PURPOSE - To evaluate factors that affect the size of the thermal lesion created from radiofrequency ablation (RFA) with an impedance-based system.
MATERIALS AND METHODS - Thirty-two nonresectable liver tumors, including hepatocellular carcinomas (HCC) (N=20; 63%) or metastatic tumors (N=12; 37%) were treated in 29 patients with an impedance based RFA system. Tumor diameter was measured at pre-procedure cross sectional imaging. Follow-up imaging was obtained at 1 month and every 3 months afterward to determine the short axis of the resultant thermal lesion. Success at durable tumor destruction was tracked as well as size of the resulting thermal lesion and the resulting thermal lesion/electrode ratio. Time to impedance roll-off was also correlated with treatment success.
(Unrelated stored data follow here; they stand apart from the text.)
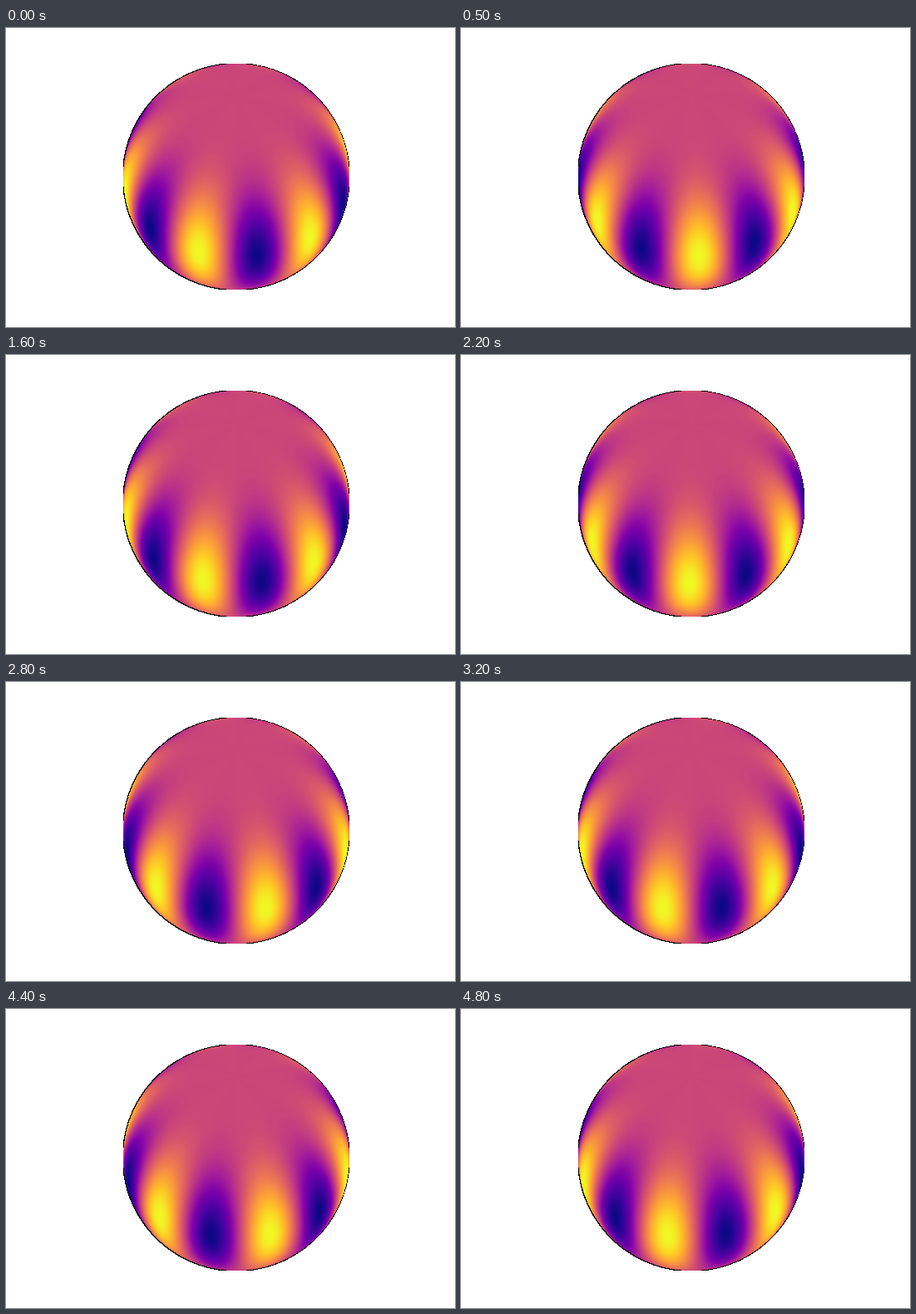
These frames come from a looping animation (540x360 px, 4900 ms). A matplotlib script:

```python
import numpy as np
import matplotlib.pyplot as plt
from matplotlib.animation import FuncAnimation
from matplotlib.patches import Circle

FRAMES = 49
ORDER = 6                 # waves around the globe
TILT = np.radians(45)     # latitude at the centre of the view
START = 10.6              # longitude of the first trough, degrees
SIZE = 816

# Orthographic view of the unit sphere: x east, y north, z towards the viewer
axis = (np.arange(SIZE) + 0.5) / SIZE * 2 - 1
x, y = np.meshgrid(axis, axis)
r2 = x**2 + y**2
z = np.sqrt(np.where(r2 <= 1, 1 - r2, np.nan))

# Sectoral harmonic: cos(lat)^m * exp(i m lon)
wave = (z * np.cos(TILT) - y * np.sin(TILT) + 1j * x) ** ORDER


def field(k):
    trough = np.radians(START - 360 * k / FRAMES)
    return np.ma.masked_invalid(-(wave * np.exp(-1j * ORDER * trough)).real)


fig, ax = plt.subplots(figsize=(6, 4), dpi=90, facecolor="white")
fig.subplots_adjust(left=0.125, right=0.9, bottom=0.125, top=0.88)

# The globe covers the inner half of its outline
ax.add_patch(Circle((0, 0), 1, fill=False, ec="black", lw=1,
                    antialiased=False, zorder=1))
image = ax.imshow(field(0), cmap="plasma", vmin=-1, vmax=1, origin="lower",
                  extent=(-1, 1, -1, 1), interpolation="nearest", zorder=2)
ax.set(xlim=(-1, 1), ylim=(-1, 1))
ax.axis("off")


def update(k):
    image.set_data(field(k))
    return (image,)


anim = FuncAnimation(fig, update, frames=FRAMES, interval=100, repeat=True,
                     repeat_delay=0)
plt.show()
```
RESULTS - Twenty-eight (88%) of the 32 tumors were durably ablated in a single session. Two patients had residual disease and two had local recurrence. All residual or recurrent lesions were in patients with cirrhosis. Three of these patients were retreated resulting in a durable result in 97% of lesions with a mean/median follow up 443/503 days. Mean tumor diameter and resulting thermal lesion size was similar for HCC and metastatic lesions. A significant difference (P=.02) was observed when comparing the thermal lesion/electrode ratios of HCC (1.01+/-0.36) with metastases (1.26+/-0.22). Nine of 20 HCC ablations (45%) resulted in a ratio>1.0, whereas 11 of 12 metastatic ablations (92%) attained a ratio>1.0 (P=.01). Thermal lesion size did not correlate with time to impedance roll-off for the entire group (r=-0.22; P=.90) or by tumor type (HCC r=0.10; P=.68; metastases r=-0.36; P=.23).
CONCLUSION - Thermal lesion size and the ability to obtain a margin of normal tissue are significantly affected by the presence of cirrhosis when using an impedance-based system. Given this limitation, the majority of small hepatic neoplasms can still be successfully treated with RFA.